_ASSIGNMENT_. Give back an exact copy of the lines in the records below, from the line that has "236 490 232" through the line that has "299 505 302", and nothing besides.
>>
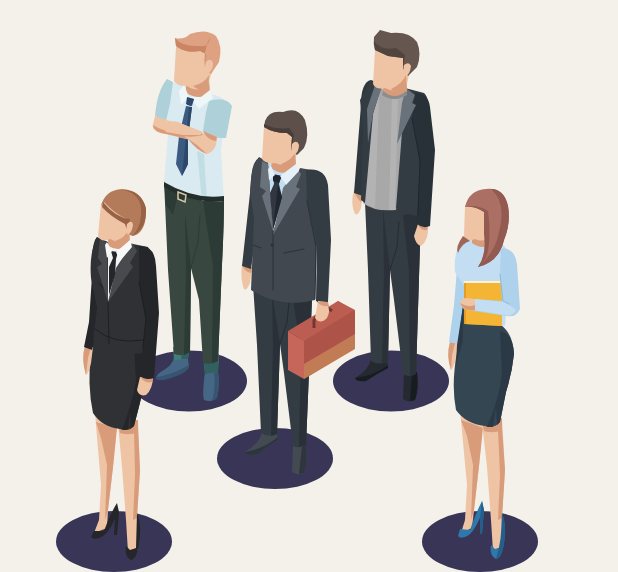
<!DOCTYPE html>
<html lang="en">
<head>
<meta charset="utf-8">
<title>Business team</title>
<style>
:root{--paper:#f4f1ea;--base:#383556;--skin:#efc4a5;--skin-shade:#d99c7b;--coal:#303134;--coal-dark:#252629;--suit:#414850;--suit-dark:#333b43;--lapel:#69727b;--navy:#354653;--sky:#c3def3;--sky-shade:#aed2ec;--shirt:#d9eaf1;--shirt-shade:#aed1d9;--pine:#38473f;--pine-dark:#2d3b37}
html,body{margin:0;height:100%;overflow:hidden;background:var(--paper)}
svg{display:block;width:618px;height:572px}
.base{fill:var(--base)}
.skin{fill:var(--skin)}
.skin-shade{fill:var(--skin-shade)}
.coal{fill:var(--coal)}
.coal-dark{fill:var(--coal-dark)}
.suit{fill:var(--suit)}
.suit-dark{fill:var(--suit-dark)}
.lapel{fill:var(--lapel)}
.navy{fill:var(--navy)}
.sky{fill:var(--sky)}
.sky-shade{fill:var(--sky-shade)}
.shirt{fill:var(--shirt)}
.shirt-shade{fill:var(--shirt-shade)}
.pine{fill:var(--pine)}
.pine-dark{fill:var(--pine-dark)}
.seam{fill:none;stroke-width:1;stroke-linecap:round}
</style>
</head>
<body>
<svg viewBox="0 0 618 572" role="img" aria-label="Five business people standing on round bases">
<defs><ellipse id="base" class="base" rx="58" ry="30.5"/></defs>
<rect width="618" height="572" fill="#f4f1ea"/>

<g id="man-in-shirt">
  <use href="#base" x="189" y="381"/>
  <g id="shirt-man-shoes">
    <path fill="#466685" d="M174 358 188 359 189 367Q184 373 174 376 162 381 156 379 156 374 164 370 172 365 174 358Z"/>
    <path fill="#375470" d="M156 377Q172 375 189 365L189 368Q184 374 174 377 162 382 156 379Z"/>
    <path fill="#466685" d="M205 372 218 371Q220 385 217 398 212 403 204 400 202 394 205 372Z"/>
    <path fill="#375470" d="M214 372 218 371Q220 385 217 398L212 401Q216 388 214 372Z"/>
    <path fill="#437d78" d="M173 347 190 346 188 359 174 360ZM203 356 219 354 218 372 205 374Z"/>
    <path fill="#30605f" d="M183 347 190 346 188 359 181 359ZM204 363 218 361 218 372 205 374Z"/>
  </g>
  <path class="pine" d="M164 181 224 198Q224 225 222 264L218 361Q212 365 203 363L199 300 191 268 190 352Q183 357 174 354L168 270Z"/>
  <path class="pine-dark" d="M203 201 224 198Q224 225 222 264L218 361 212 363 213 266ZM185 212 191 268 190 352 184 355 186 270ZM164 181 180 187 173 215 166 205Z"/>
  <path class="seam" stroke="#2d3b37" d="M191 268 198 242 200 215"/>
  <path class="shirt" d="M169 82 182 84 207 94Q224 95 227 104L221 150 224 201Q193 203 164 183L168 134 160 112Z"/>
  <path class="shirt-shade" d="M209 101Q226 96 232 106L226 138Q214 139 203 131L206 112ZM167 79 173 82 170 104 166 121 155 116Q157 91 167 79Z"/>
  <path fill="#c3dde5" d="M197 151 204 154 207 201 202 201Z"/>
  <path class="skin-shade" d="M186 82 209 78 210 93Q200 101 186 93Z"/>
  <path class="skin" d="M176 47 200 44 217 61 211 75 207 88Q195 92 187 86 178 87 174 81Z"/>
  <path class="skin-shade" d="M193 86Q205 83 209 75L208 91Q202 93 193 86Z"/>
  <path fill="#dea181" d="M175 38Q184 40 190 34 206 28 216 36 223 46 219 62L211 74 205 69 206 54 200 51Q186 54 176 46Z"/>
  <path fill="#c98564" d="M175 38Q182 47 199 46 209 48 210 37 203 50 205 69L206 54 200 51Q186 54 176 46Z"/>
  <path class="skin" d="M206 62Q211 57 213 63 213 71 207 74L204 72Z"/>
  <path fill="#eef6f8" d="M184 85 189 97 181 105 179 91ZM210 90 213 98 199 109 190 97 201 97Z"/>
  <path fill="#3c5b81" d="M187 98 194 99 192 106 187 105ZM186 106 192 107 188 138 188 164 182 176 176 164 179 136Z"/>
  <path fill="#2d4869" d="M187 97 194 99 191 106 186 104ZM189 107 192 107 188 138 188 164 182 176Z"/>
  <path class="skin" d="M155 116 166 120 182 124 202 133 217 136Q217 151 207 154 198 150 190 140L166 134Q151 132 153 124Z"/>
  <path class="skin-shade" d="M153 125Q163 132 181 133L200 132 203 135Q191 138 184 136L197 145 207 154Q197 151 188 139L166 134Q153 132 153 125Z"/>
  <path class="skin" d="M163 124Q174 119 180 123L203 132 200 135 183 135 166 132Z"/>
  <path class="skin-shade" d="M203 131 217 137 216 141Q207 140 203 131Z"/>
  <path fill="#232e2b" d="M164 182Q194 200 224 196L224 201Q191 204 164 187Z"/>
  <path fill="#263a35" stroke="#d8c7a5" stroke-width="1.5" d="M178 192 186 195 185 202 178 199Z"/>
</g>

<g id="man-in-open-jacket">
  <use href="#base" x="391" y="381"/>
  <path fill="#242a2f" d="M371 359 387 360 388 368Q376 374 366 381 357 382 355 378 369 370 371 359ZM404 372 417 372Q419 389 415 400 408 403 403 399Z"/>
  <path fill="#171c21" d="M355 378Q374 376 388 365L388 368Q376 374 366 381 357 382 355 378ZM412 373 417 372Q419 389 415 400L410 401Z"/>
  <path class="suit-dark" d="M365 202 421 212 416 374Q409 378 403 374L394 300 390 270 388 361Q380 366 371 361L368 270Z"/>
  <path fill="#2a3138" d="M403 215 421 212 416 374 410 376 409 270ZM383 209 390 270 388 361 382 363 384 272Z"/>
  <path class="seam" stroke="#252c33" d="M390 270 397 247 399 222"/>
  <path class="skin" d="M354 190 363 193 361 208Q358 216 355 214 350 204 354 190ZM418 224 428 226Q429 240 421 246 416 245 414 236Z"/>
  <path class="skin-shade" d="M354 190 363 193 361 202Q356 198 354 190ZM418 224 428 226 427 230Q420 231 418 224Z"/>
  <path fill="#2f383f" d="M371 80Q361 82 361 105L354 193 363 196 371 140Z"/>
  <path fill="#a8a8a8" d="M378 88 406 92 410 150 396 210Q374 212 363 203L369 110Z"/>
  <path fill="#bdbdbd" d="M374 95 379 96 375 208 363 203 369 110ZM392 98 398 99 395 210 389 210Z" opacity=".55"/>
  <path class="suit-dark" d="M371 80 382 84 373 114 365 203 361 200 363 130 360 100ZM405 88 424 93Q430 97 428 125L421 216Q408 216 396 208L401 145Z"/>
  <path fill="#283138" d="M415 93Q428 92 430 107L435 150 430 226Q423 229 417 224L420 165 412 118Z"/>
  <path class="seam" stroke="#1f272d" d="M412 118 420 160 418 215"/>
  <path class="lapel" d="M375 85 382 87 373 113 368 143 367 109ZM406 88 415 95 412 103 416 105 407 123 397 144 402 103Z"/>
  <path class="skin-shade" d="M383 82 406 76 407 92Q395 101 383 94Z"/>
  <path class="skin" d="M375 50 396 47 412 62 406 88Q395 93 385 88 376 90 373 84Z"/>
  <path class="skin-shade" d="M391 89Q402 84 406 75L407 91Q397 95 391 89Z"/>
  <path fill="#655650" d="M374 37 380 30 391 33Q409 31 417 42 422 54 417 67L408 76 403 69 403 58 388 56 375 50Q373 44 374 37Z"/>
  <path fill="#51443f" d="M374 41Q381 51 396 48L405 55 403 69 403 58 388 56 375 50Z"/>
  <path class="skin" d="M404 65Q409 61 411 66 410 74 406 76L403 73Z"/>
  <path fill="#8d8d8d" d="M383 91Q395 101 406 91L407 95Q394 103 382 95Z"/>
</g>

<g id="man-with-briefcase">
  <use href="#base" x="275" y="458.500"/>
  <path fill="#444a52" d="M262 432 277 433 278 440Q268 446 258 454 247 457 245 452 260 443 262 432ZM293 445 306 445Q308 462 304 473 298 476 292 472Z"/>
  <path fill="#2f353d" d="M245 452Q263 449 278 437L278 440Q268 446 258 454 247 457 245 452ZM302 446 306 445Q308 462 304 473L299 474Z"/>
  <path class="suit-dark" d="M253 284 312 298 306 445Q300 449 293 446L284 373 280 344 277 434Q269 438 261 433L257 345Z"/>
  <path fill="#293037" d="M293 301 312 298 306 445 299 447 301 348ZM272 293 280 344 277 434 271 436 273 345Z"/>
  <path class="seam" stroke="#242b31" d="M280 344 287 322 289 303"/>
  <path class="skin" d="M242 264 252 267 250 283Q246 292 244 289 240 279 242 264Z"/>
  <path class="skin-shade" d="M242 264 252 267 251 273Q244 272 242 264Z"/>
  <path class="suit-dark" d="M259 158Q251 162 251 184L242 266 251 269 260 205Z"/>
  <path class="sky" d="M267 163 297 166 296 180 275 228Z"/>
  <path class="suit" d="M259 157 268 162 273 231 300 168 317 171Q324 178 318 216L315 300Q281 309 251 290L254 218 250 192Q251 165 259 157Z"/>
  <path class="suit-dark" d="M306 170Q325 167 328 185L331 240 328 302Q322 306 316 301L317 247 307 201Z"/>
  <path class="seam" stroke="#293139" d="M307 201 316 247 315 299M273 231 273 290M284 253 304 249M253 245 261 248"/>
  <path class="lapel" d="M262 161 268 164 273 231 262 196 266 191 260 187ZM297 169 301 174 296 187 300 189 273 235 283 188Z"/>
  <path fill="#303740" d="M273 175 281 176 279 184 282 197 273 230 270 193 274 184Z"/>
  <path fill="#20262d" d="M273 174 282 176 279 183 273 181ZM278 185 282 197 273 230Z"/>
  <circle fill="#2a3138" cx="272" cy="245" r="1.500"/>
  <path class="skin-shade" d="M272 159 295 155 296 167Q284 178 271 168Z"/>
  <path class="skin" d="M264 126 283 124 301 140 294 163Q284 167 275 163 265 164 262 159Z"/>
  <path class="skin-shade" d="M281 164Q292 160 295 152L296 167Q289 171 281 164Z"/>
  <path fill="#e5f0f8" d="M271 166 275 175 269 180 268 169ZM296 164 299 171 286 185 280 176Z"/>
  <path fill="#5d504b" d="M265 121Q269 110 283 112 298 106 305 120 310 136 304 148L297 155 291 150 292 137 287 133Q273 133 264 127Z"/>
  <path fill="#493d39" d="M264 124Q276 130 289 128L294 135 291 150 292 137 287 133Q273 133 264 127Z"/>
  <path class="skin" d="M292 144Q297 139 299 145 299 152 294 155L291 152Z"/>
  <g id="briefcase">
    <path fill="#a9564b" d="M300 331 338 301 355 311 355 348 304 379Z"/>
    <path fill="#c6665a" d="M288 331 304 341 304 379 288 370Z"/>
    <path fill="#bb5e51" d="M288 331 338 301 355 310 304 341Z"/>
    <path fill="#ad5348" d="M304 341 355 310 355 334 304 364Z"/>
    <path fill="#c17b55" d="M304 364 355 334 355 349 304 379Z"/>
    <path fill="none" stroke="#753632" stroke-width="3" d="M314 328V320Q315 316 328 308L332 311"/>
  </g>
  <path class="skin" d="M318 301 327 302Q331 311 327 318 320 325 315 318Z"/>
  <path class="skin-shade" d="M317 302 328 302 329 306Q321 307 317 302Z"/>
</g>

<g id="woman-in-black-suit">
  <use href="#base" x="114" y="541.500"/>
  <path class="skin" d="M95 413 117 424 113 467 108 510 107 528 94 533 99 520 101 485Z"/>
  <path class="skin-shade" d="M107 425 117 428 113 467 108 510 105 520 107 465 101 438 96 422Z"/>
  <path class="skin" d="M118 424 138 420 140 470 137 515 138 550 128 552 126 520 122 467Z"/>
  <path class="skin-shade" d="M118 424 138 420 138 432Q129 436 120 433ZM134 430 138 428 140 470 137 518 133 520 135 475Z"/>
  <path class="coal-dark" d="M117 503 119 512 117 535 114 535 115 519Q109 532 103 536 95 541 91 537L94 531 104 531Q109 516 117 503ZM137 513Q142 526 139 543 137 559 131 560 124 556 126 546L130 550 136 548Z"/>
  <path class="coal" d="M92 327 148 343Q154 365 144 386 139 407 134 426 129 432 120 429 102 427 93 413 87 385 91 350Z"/>
  <path class="coal-dark" d="M134 347 148 343Q154 365 144 386 139 407 134 426L131 428 130 411 128 429 122 430Q132 404 136 381Z"/>
  <path class="skin" d="M85 346 93 347 91 363Q89 373 86 375 81 359 85 346ZM140 377 153 376Q153 389 146 395 139 397 137 390Z"/>
  <path class="skin-shade" d="M85 346 91 347 88 358 86 375Q81 359 85 346ZM140 377 153 376 152 382Q145 384 140 377Z"/>
  <path class="coal-dark" d="M97 237Q91 243 92 276L89 322 84 347 92 350 101 310Z"/>
  <path fill="#f2f2f3" d="M105 238 131 243 108 302Z"/>
  <path class="coal" d="M97 237 108 242 108 302 133 244 148 247Q155 258 147 300L147 341Q151 349 149 352 121 358 93 340L97 308 91 278Q89 253 97 237Z"/>
  <path class="coal-dark" d="M139 246Q155 245 156 266L159 313 154 378Q145 381 139 375L146 322 139 282Z"/>
  <path class="seam" stroke="#1e1f22" d="M139 282 146 318 143 347M108 302 109 344M95 329Q113 345 144 340M99 283 105 290"/>
  <path fill="#484a4d" d="M100 239 107 243 108 302 97 267 102 264 98 258ZM132 243 137 251 130 263 133 267 108 302 116 268Z"/>
  <path class="coal-dark" d="M111 251 118 252 116 259 115 275 109 295 109 267 113 258Z"/>
  <path class="skin-shade" d="M108 237 128 233 130 243Q121 253 108 246Z"/>
  <path class="skin" d="M101 204 108 197 133 219 129 239Q120 244 110 239 101 243 98 236Z"/>
  <path class="skin-shade" d="M115 241Q125 238 129 229L130 243Q123 248 115 241Z"/>
  <path fill="#f8f8f8" d="M107 242 112 251 107 258 105 245ZM130 240 132 247 120 261 116 252Z"/>
  <path fill="#b47b5b" d="M101 206Q105 190 122 189 140 190 145 206 148 224 139 233 132 239 128 233L129 220Q116 215 104 202Z"/>
  <path fill="#986246" d="M103 202Q116 218 130 219L128 233 125 224Q111 217 102 207ZM123 190Q143 194 141 215 140 229 132 236 147 229 146 208 141 190 123 190Z"/>
  <path class="skin" d="M127 224Q132 219 133 225 132 232 128 235L126 231Z"/>
</g>

<g id="woman-with-folder">
  <use href="#base" x="480" y="541.500"/>
  <path class="skin" d="M460 410 483 422 479 466 474 510 472 528 461 533 465 520 467 485Z"/>
  <path class="skin-shade" d="M473 424 483 428 479 466 474 510 471 520 473 465 467 436 461 420Z"/>
  <path class="skin" d="M482 423 502 418 505 470 502 515 503 549 493 551 491 520 487 467Z"/>
  <path class="skin-shade" d="M482 423 502 418 502 430Q493 434 484 431ZM498 430 502 428 505 470 502 518 498 520 500 475Z"/>
  <path fill="#2f78a9" d="M482 501 484 510 482 534 480 534 480 518Q474 531 469 535 461 540 458 536L460 529 470 530Q475 515 482 501ZM502 513Q507 526 504 543 502 558 496 559 489 555 491 545L495 549 501 547Z"/>
  <path fill="#235f8a" d="M482 501 484 510 482 534 480 534 480 518ZM502 513Q507 526 504 543 502 558 496 559 502 541 502 513Z"/>
  <path class="skin" d="M450 342 458 343 456 358Q454 368 451 370 446 356 450 342Z"/>
  <path class="skin-shade" d="M450 342 455 343 452 356 451 370Q446 356 450 342Z"/>
  <path class="sky-shade" d="M459 245 468 290 459 344 449 342 454 305Z"/>
  <path class="navy" d="M463 306 501 325Q513 334 514 354 512 373 506 392L500 422Q494 429 485 426 466 424 456 410 451 385 457 352Z"/>
  <path fill="#2a3945" d="M463 306 463 340 456 365 457 345ZM500 331Q513 334 514 354 512 373 506 392L500 422 497 425 496 408 493 427 487 427Q500 397 502 372Z"/>
  <path class="sky" d="M464 238 476 241 499 242Q512 247 509 278L505 326Q481 325 463 308L465 287 455 272Q453 250 464 238Z"/>
  <path class="skin-shade" d="M472 236 490 232 493 243Q483 251 472 243Z"/>
  <path class="skin" d="M465 205 487 205 494 222 490 237Q483 243 475 239 466 243 464 236Z"/>
  <path fill="#a0655a" d="M463 236 470 241Q462 243 458 253 455 247 463 236Z"/>
  <path fill="#ab6f63" d="M465 207Q469 190 486 189 504 187 508 206 511 223 504 240 499 262 478 267 487 255 484 233L484 212Q475 206 465 207Z"/>
  <path fill="#935a51" d="M465 207Q477 204 488 211 491 233 488 251 486 261 478 267 487 255 484 233L484 212Q475 206 465 207ZM491 189Q507 203 499 232 495 253 478 267 499 262 504 240 511 223 508 206 504 189 491 189Z"/>
  <path fill="#e59c2b" d="M464 282 501 282 501 326 464 324Z"/>
  <path fill="#f4b535" d="M466 282 502 282 502 326 466 324Z"/>
  <path fill="#fff2d2" d="M464 281H501V283H464Z"/>
  <path class="sky-shade" d="M501 248Q515 248 517 264L520 309Q516 318 507 316L474 311 475 299 502 301 500 274Z"/>
  <path class="sky" d="M474 299 505 302 516 310Q512 317 505 315L474 310Z"/>
  <path class="seam" stroke="#91b9d8" d="M500 274 503 301 509 304"/>
  <path class="skin" d="M475 299 475 310Q466 312 461 306 458 300 465 298Z"/>
  <path class="skin-shade" d="M460 303Q468 308 475 305L475 310Q464 312 460 303Z"/>
</g>
</svg>
</body>
</html>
<<
_OUTPUT FOR THIS EXERCISE_.
  <path class="skin-shade" d="M472 236 490 232 493 243Q483 251 472 243Z"/>
  <path class="skin" d="M465 205 487 205 494 222 490 237Q483 243 475 239 466 243 464 236Z"/>
  <path fill="#a0655a" d="M463 236 470 241Q462 243 458 253 455 247 463 236Z"/>
  <path fill="#ab6f63" d="M465 207Q469 190 486 189 504 187 508 206 511 223 504 240 499 262 478 267 487 255 484 233L484 212Q475 206 465 207Z"/>
  <path fill="#935a51" d="M465 207Q477 204 488 211 491 233 488 251 486 261 478 267 487 255 484 233L484 212Q475 206 465 207ZM491 189Q507 203 499 232 495 253 478 267 499 262 504 240 511 223 508 206 504 189 491 189Z"/>
  <path fill="#e59c2b" d="M464 282 501 282 501 326 464 324Z"/>
  <path fill="#f4b535" d="M466 282 502 282 502 326 466 324Z"/>
  <path fill="#fff2d2" d="M464 281H501V283H464Z"/>
  <path class="sky-shade" d="M501 248Q515 248 517 264L520 309Q516 318 507 316L474 311 475 299 502 301 500 274Z"/>
  <path class="sky" d="M474 299 505 302 516 310Q512 317 505 315L474 310Z"/>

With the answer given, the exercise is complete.